# [Items from a dataset]
□ □ □ □ □ □ □

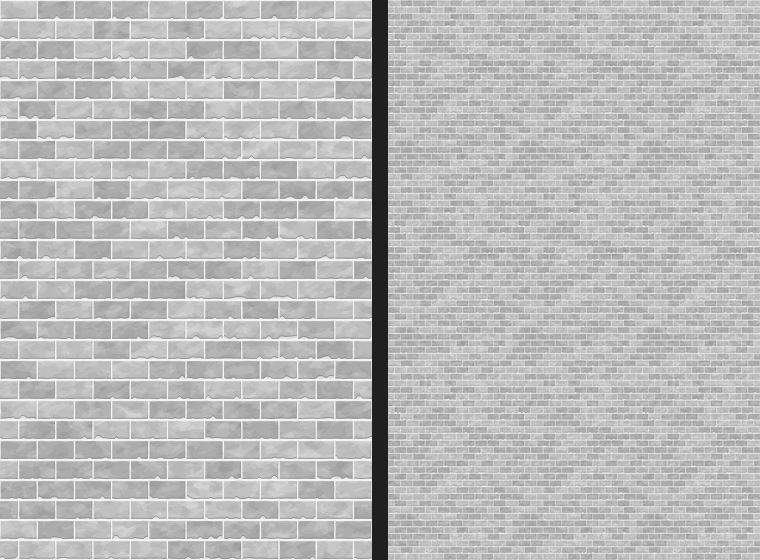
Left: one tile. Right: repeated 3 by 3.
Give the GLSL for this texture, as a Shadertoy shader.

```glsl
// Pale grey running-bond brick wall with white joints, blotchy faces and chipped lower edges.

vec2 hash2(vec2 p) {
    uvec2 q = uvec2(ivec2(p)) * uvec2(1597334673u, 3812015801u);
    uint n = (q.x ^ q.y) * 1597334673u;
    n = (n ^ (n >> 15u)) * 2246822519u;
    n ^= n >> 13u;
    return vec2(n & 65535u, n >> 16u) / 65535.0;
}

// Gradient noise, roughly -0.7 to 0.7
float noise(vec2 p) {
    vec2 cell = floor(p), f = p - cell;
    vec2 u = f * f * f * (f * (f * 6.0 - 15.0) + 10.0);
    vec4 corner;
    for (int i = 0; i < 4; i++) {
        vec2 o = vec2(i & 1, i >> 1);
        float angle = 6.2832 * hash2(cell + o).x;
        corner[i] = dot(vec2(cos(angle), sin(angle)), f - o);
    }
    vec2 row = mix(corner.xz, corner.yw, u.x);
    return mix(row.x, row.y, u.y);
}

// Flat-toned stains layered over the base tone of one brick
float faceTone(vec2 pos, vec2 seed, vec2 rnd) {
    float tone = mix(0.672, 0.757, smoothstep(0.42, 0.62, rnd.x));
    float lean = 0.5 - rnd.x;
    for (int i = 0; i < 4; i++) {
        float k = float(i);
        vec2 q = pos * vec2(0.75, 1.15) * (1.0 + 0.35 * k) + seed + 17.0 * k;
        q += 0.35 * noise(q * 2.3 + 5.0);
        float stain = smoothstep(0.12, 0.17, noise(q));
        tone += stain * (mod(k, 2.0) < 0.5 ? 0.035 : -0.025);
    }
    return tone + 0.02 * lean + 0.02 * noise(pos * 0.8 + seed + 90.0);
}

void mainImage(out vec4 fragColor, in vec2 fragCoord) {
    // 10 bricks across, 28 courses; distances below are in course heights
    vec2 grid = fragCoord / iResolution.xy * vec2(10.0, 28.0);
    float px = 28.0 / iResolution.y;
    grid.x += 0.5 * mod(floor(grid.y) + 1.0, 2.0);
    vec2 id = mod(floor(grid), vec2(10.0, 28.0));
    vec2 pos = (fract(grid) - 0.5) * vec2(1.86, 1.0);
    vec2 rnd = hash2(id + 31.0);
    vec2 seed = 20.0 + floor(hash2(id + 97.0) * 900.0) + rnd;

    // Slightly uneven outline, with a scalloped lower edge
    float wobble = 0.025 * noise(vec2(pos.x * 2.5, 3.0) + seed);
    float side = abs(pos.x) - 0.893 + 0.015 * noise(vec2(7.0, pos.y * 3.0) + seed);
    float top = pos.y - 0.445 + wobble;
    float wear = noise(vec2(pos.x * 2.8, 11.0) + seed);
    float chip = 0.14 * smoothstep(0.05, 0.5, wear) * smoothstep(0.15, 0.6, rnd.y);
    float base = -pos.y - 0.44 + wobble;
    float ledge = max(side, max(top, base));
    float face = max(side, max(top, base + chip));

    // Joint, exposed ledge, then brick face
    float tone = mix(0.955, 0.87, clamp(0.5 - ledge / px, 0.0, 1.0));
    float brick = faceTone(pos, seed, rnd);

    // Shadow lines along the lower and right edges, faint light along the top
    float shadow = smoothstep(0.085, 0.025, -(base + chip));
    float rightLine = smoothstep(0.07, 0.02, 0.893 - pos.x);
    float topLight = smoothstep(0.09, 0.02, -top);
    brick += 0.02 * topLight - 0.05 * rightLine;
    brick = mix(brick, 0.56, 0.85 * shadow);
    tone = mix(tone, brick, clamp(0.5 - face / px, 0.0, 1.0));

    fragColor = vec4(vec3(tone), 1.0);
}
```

□ □ □ □ □ □ □

Return each line above where the word "side" shows up.

    float side = abs(pos.x) - 0.893 + 0.015 * noise(vec2(7.0, pos.y * 3.0) + seed);
    float ledge = max(side, max(top, base));
    float face = max(side, max(top, base + chip));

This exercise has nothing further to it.